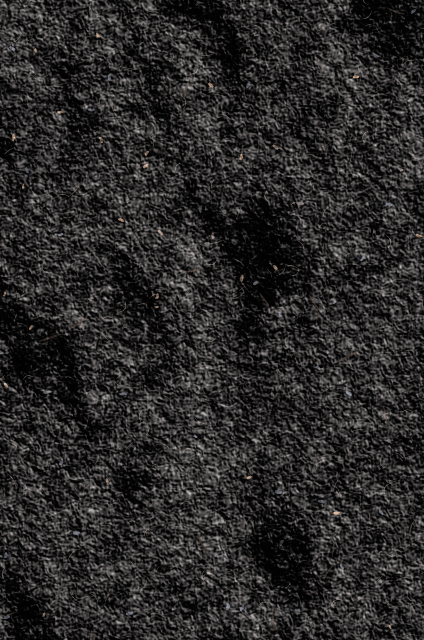
Write a Shadertoy shader that draws this texture.

```glsl
// Dark, crumbly garden soil with soft furrows, pale fibres, twigs and chips.

const vec2  LIGHT_STEP     = vec2(0.0026, 0.0037);  // towards the light, upper right
const vec2  FURROW_DIR     = vec2(0.37, -0.93);     // steep, falling to the right
const float NOISE_DEV      = 0.211;                 // standard deviation of noise()
const float SLOPE_DEV      = 0.40;                  // standard deviation of the slope
const float SLOPE_WEIGHT   = 0.74;
const float SPECKLE_WEIGHT = 0.34;
const float CRUMB_WEIGHT   = 0.36;
const float CLOD_WEIGHT    = 0.30;
const float FURROW_WEIGHT  = 0.20;
const float FURROW_SHADOW  = 1.1;
const float TONE_MEAN      = 0.145;
const float TONE_SPREAD    = 0.15;
const float TONE_TOE        = 0.08;                 // softness of the fall to black
const vec3  SOIL_TINT      = vec3(1.025, 0.985, 0.985);
const vec3  FIBRE_COLOR    = vec3(0.48, 0.45, 0.42);
const vec3  TWIG_COLOR     = vec3(0.38, 0.32, 0.29);
const vec3  TAN_CHIP       = vec3(0.80, 0.66, 0.55);
const vec3  GREY_CHIP      = vec3(0.50, 0.52, 0.57);

// Two random values in 0..1 for an integer cell
vec2 hash2(vec2 cell) {
    uvec2 v = uvec2(ivec2(cell)) * 1664525u + 1013904223u;
    v.x += v.y * 1664525u;
    v.y += v.x * 1664525u;
    v ^= v >> 16u;
    v.x += v.y * 1664525u;
    v.y += v.x * 1664525u;
    v ^= v >> 16u;
    return vec2(v & 0xffffu) / 65535.0;
}

float cornerRamp(vec2 cell, vec2 offset) {
    float a = 6.2832 * hash2(cell).x;
    return dot(vec2(cos(a), sin(a)), offset);
}

// Gradient noise, centred on zero
float noise(vec2 p) {
    vec2 i = floor(p), f = p - i, u = f * f * (3.0 - 2.0 * f);
    vec2 e = vec2(1.0, 0.0);
    return mix(mix(cornerRamp(i, f), cornerRamp(i + e.xy, f - e.xy), u.x),
               mix(cornerRamp(i + e.yx, f - e.yx), cornerRamp(i + 1.0, f - 1.0), u.x), u.y);
}

mat2 rotation(float a) {
    float c = cos(a), s = sin(a);
    return mat2(c, s, -s, c);
}

// Height of the fine grains
float relief(vec2 p) {
    return 1.6 * noise(p * 40.0)
         + 1.2 * noise(rotation(0.7) * p * 85.0 + 31.0)
         + noise(rotation(1.9) * p * 170.0 + 67.0);
}

// Scattered slivers: x = coverage, y = random value of the sliver on top
vec2 slivers(vec2 p, float cells, float chance, vec2 halfSize, float bend, float seed) {
    float pixel = 1.0 / iResolution.x;
    vec2 home = floor(p * cells), result = vec2(0.0);
    for (int y = -1; y <= 1; y++)
    for (int x = -1; x <= 1; x++) {
        vec2 cell = home + vec2(x, y);
        vec2 place = hash2(cell + seed), kind = hash2(cell + seed + 211.0);
        vec2 shape = hash2(cell + seed + 503.0);
        if (kind.x > chance) continue;
        vec2 q = rotation(6.2832 * shape.x) * (p - (cell + place) / cells);
        vec2 size = halfSize * mix(0.45, 1.0, shape.y);
        float t = q.x / size.x;
        q.y += bend * (kind.y - 0.5) * size.x * t * t;
        // Tapered body with pointed ends
        float width = size.y * sqrt(max(1.0 - t * t, 0.0));
        float cover = smoothstep(0.5 * pixel, -0.5 * pixel, abs(q.y) - width)
                    * smoothstep(1.0, 0.85, abs(t));
        if (cover > result.x) result = vec2(cover, kind.y);
    }
    return result;
}

void mainImage(out vec4 fragColor, in vec2 fragCoord) {
    vec2 p = fragCoord / iResolution.x;
    vec2 warped = p + 0.007 * vec2(noise(p * 34.0 + 5.0), noise(p * 34.0 + 91.0));

    // Grains lit from the upper right, over crumbs and clods
    float slope = (relief(warped) - relief(warped + LIGHT_STEP)) / SLOPE_DEV;
    float speckle = noise(rotation(0.4) * p * 145.0 + 13.0) / NOISE_DEV;
    float crumb = abs(noise(warped * 48.0 + 23.0)) / NOISE_DEV;
    float clod = noise(rotation(1.1) * warped * 19.0 + 47.0) / NOISE_DEV;

    // Long slanted furrows with shadowed hollows
    vec2 across = vec2(-FURROW_DIR.y, FURROW_DIR.x);
    vec2 q = vec2(dot(p, across), dot(p, FURROW_DIR));
    q.x += 0.05 * noise(p * 5.0 + 3.0);
    float furrow = noise(q * vec2(6.5, 2.4) + 17.0) + 0.4 * noise(q * vec2(15.0, 7.0) + 59.0);

    float light = SLOPE_WEIGHT * slope + SPECKLE_WEIGHT * speckle
                + CRUMB_WEIGHT * (crumb - 0.8) / 0.6 + CLOD_WEIGHT * clod
                - FURROW_WEIGHT * furrow / NOISE_DEV
                - FURROW_SHADOW * smoothstep(0.14, 0.42, furrow);
    float x = TONE_MEAN + TONE_SPREAD * light;
    vec3 color = SOIL_TINT * 0.5 * (x + sqrt(x * x + TONE_TOE * TONE_TOE));

    // Plant debris, partly shaded by the grains around it
    float shade = clamp(0.85 + 0.16 * light, 0.35, 1.15);
    vec2 twig = slivers(p, 7.0, 0.30, vec2(0.030, 0.0028), 0.3, 100.0);
    color = mix(color, TWIG_COLOR * shade, 0.8 * twig.x);
    vec2 fibre = slivers(p, 23.0, 0.34, vec2(0.018, 0.0013), 1.4, 1300.0);
    color = mix(color, FIBRE_COLOR * shade * (0.7 + 0.6 * fibre.y), 0.8 * fibre.x);
    vec2 chip = slivers(p, 14.0, 0.27, vec2(0.0095, 0.0042), 0.5, 2700.0);
    vec3 chipColor = mix(GREY_CHIP, TAN_CHIP, smoothstep(0.4, 0.7, chip.y));
    color = mix(color, chipColor * shade, 0.9 * chip.x);

    fragColor = vec4(clamp(color, 0.0, 1.0), 1.0);
}
```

= = = = = = =

* WORK INSTRUCTIONS: Word for word, restate each line above, minus its pictures.

* TASK RESULT:
Write a Shadertoy shader that draws this texture.

```glsl
// Dark, crumbly garden soil with soft furrows, pale fibres, twigs and chips.

const vec2  LIGHT_STEP     = vec2(0.0026, 0.0037);  // towards the light, upper right
const vec2  FURROW_DIR     = vec2(0.37, -0.93);     // steep, falling to the right
const float NOISE_DEV      = 0.211;                 // standard deviation of noise()
const float SLOPE_DEV      = 0.40;                  // standard deviation of the slope
const float SLOPE_WEIGHT   = 0.74;
const float SPECKLE_WEIGHT = 0.34;
const float CRUMB_WEIGHT   = 0.36;
const float CLOD_WEIGHT    = 0.30;
const float FURROW_WEIGHT  = 0.20;
const float FURROW_SHADOW  = 1.1;
const float TONE_MEAN      = 0.145;
const float TONE_SPREAD    = 0.15;
const float TONE_TOE        = 0.08;                 // softness of the fall to black
const vec3  SOIL_TINT      = vec3(1.025, 0.985, 0.985);
const vec3  FIBRE_COLOR    = vec3(0.48, 0.45, 0.42);
const vec3  TWIG_COLOR     = vec3(0.38, 0.32, 0.29);
const vec3  TAN_CHIP       = vec3(0.80, 0.66, 0.55);
const vec3  GREY_CHIP      = vec3(0.50, 0.52, 0.57);

// Two random values in 0..1 for an integer cell
vec2 hash2(vec2 cell) {
    uvec2 v = uvec2(ivec2(cell)) * 1664525u + 1013904223u;
    v.x += v.y * 1664525u;
    v.y += v.x * 1664525u;
    v ^= v >> 16u;
    v.x += v.y * 1664525u;
    v.y += v.x * 1664525u;
    v ^= v >> 16u;
    return vec2(v & 0xffffu) / 65535.0;
}

float cornerRamp(vec2 cell, vec2 offset) {
    float a = 6.2832 * hash2(cell).x;
    return dot(vec2(cos(a), sin(a)), offset);
}

// Gradient noise, centred on zero
float noise(vec2 p) {
    vec2 i = floor(p), f = p - i, u = f * f * (3.0 - 2.0 * f);
    vec2 e = vec2(1.0, 0.0);
    return mix(mix(cornerRamp(i, f), cornerRamp(i + e.xy, f - e.xy), u.x),
               mix(cornerRamp(i + e.yx, f - e.yx), cornerRamp(i + 1.0, f - 1.0), u.x), u.y);
}

mat2 rotation(float a) {
    float c = cos(a), s = sin(a);
    return mat2(c, s, -s, c);
}

// Height of the fine grains
float relief(vec2 p) {
    return 1.6 * noise(p * 40.0)
         + 1.2 * noise(rotation(0.7) * p * 85.0 + 31.0)
         + noise(rotation(1.9) * p * 170.0 + 67.0);
}

// Scattered slivers: x = coverage, y = random value of the sliver on top
vec2 slivers(vec2 p, float cells, float chance, vec2 halfSize, float bend, float seed) {
    float pixel = 1.0 / iResolution.x;
    vec2 home = floor(p * cells), result = vec2(0.0);
    for (int y = -1; y <= 1; y++)
    for (int x = -1; x <= 1; x++) {
        vec2 cell = home + vec2(x, y);
        vec2 place = hash2(cell + seed), kind = hash2(cell + seed + 211.0);
        vec2 shape = hash2(cell + seed + 503.0);
        if (kind.x > chance) continue;
        vec2 q = rotation(6.2832 * shape.x) * (p - (cell + place) / cells);
        vec2 size = halfSize * mix(0.45, 1.0, shape.y);
        float t = q.x / size.x;
        q.y += bend * (kind.y - 0.5) * size.x * t * t;
        // Tapered body with pointed ends
        float width = size.y * sqrt(max(1.0 - t * t, 0.0));
        float cover = smoothstep(0.5 * pixel, -0.5 * pixel, abs(q.y) - width)
                    * smoothstep(1.0, 0.85, abs(t));
        if (cover > result.x) result = vec2(cover, kind.y);
    }
    return result;
}

void mainImage(out vec4 fragColor, in vec2 fragCoord) {
    vec2 p = fragCoord / iResolution.x;
    vec2 warped = p + 0.007 * vec2(noise(p * 34.0 + 5.0), noise(p * 34.0 + 91.0));

    // Grains lit from the upper right, over crumbs and clods
    float slope = (relief(warped) - relief(warped + LIGHT_STEP)) / SLOPE_DEV;
    float speckle = noise(rotation(0.4) * p * 145.0 + 13.0) / NOISE_DEV;
    float crumb = abs(noise(warped * 48.0 + 23.0)) / NOISE_DEV;
    float clod = noise(rotation(1.1) * warped * 19.0 + 47.0) / NOISE_DEV;

    // Long slanted furrows with shadowed hollows
    vec2 across = vec2(-FURROW_DIR.y, FURROW_DIR.x);
    vec2 q = vec2(dot(p, across), dot(p, FURROW_DIR));
    q.x += 0.05 * noise(p * 5.0 + 3.0);
    float furrow = noise(q * vec2(6.5, 2.4) + 17.0) + 0.4 * noise(q * vec2(15.0, 7.0) + 59.0);

    float light = SLOPE_WEIGHT * slope + SPECKLE_WEIGHT * speckle
                + CRUMB_WEIGHT * (crumb - 0.8) / 0.6 + CLOD_WEIGHT * clod
                - FURROW_WEIGHT * furrow / NOISE_DEV
                - FURROW_SHADOW * smoothstep(0.14, 0.42, furrow);
    float x = TONE_MEAN + TONE_SPREAD * light;
    vec3 color = SOIL_TINT * 0.5 * (x + sqrt(x * x + TONE_TOE * TONE_TOE));

    // Plant debris, partly shaded by the grains around it
    float shade = clamp(0.85 + 0.16 * light, 0.35, 1.15);
    vec2 twig = slivers(p, 7.0, 0.30, vec2(0.030, 0.0028), 0.3, 100.0);
    color = mix(color, TWIG_COLOR * shade, 0.8 * twig.x);
    vec2 fibre = slivers(p, 23.0, 0.34, vec2(0.018, 0.0013), 1.4, 1300.0);
    color = mix(color, FIBRE_COLOR * shade * (0.7 + 0.6 * fibre.y), 0.8 * fibre.x);
    vec2 chip = slivers(p, 14.0, 0.27, vec2(0.0095, 0.0042), 0.5, 2700.0);
    vec3 chipColor = mix(GREY_CHIP, TAN_CHIP, smoothstep(0.4, 0.7, chip.y));
    color = mix(color, chipColor * shade, 0.9 * chip.x);

    fragColor = vec4(clamp(color, 0.0, 1.0), 1.0);
}
```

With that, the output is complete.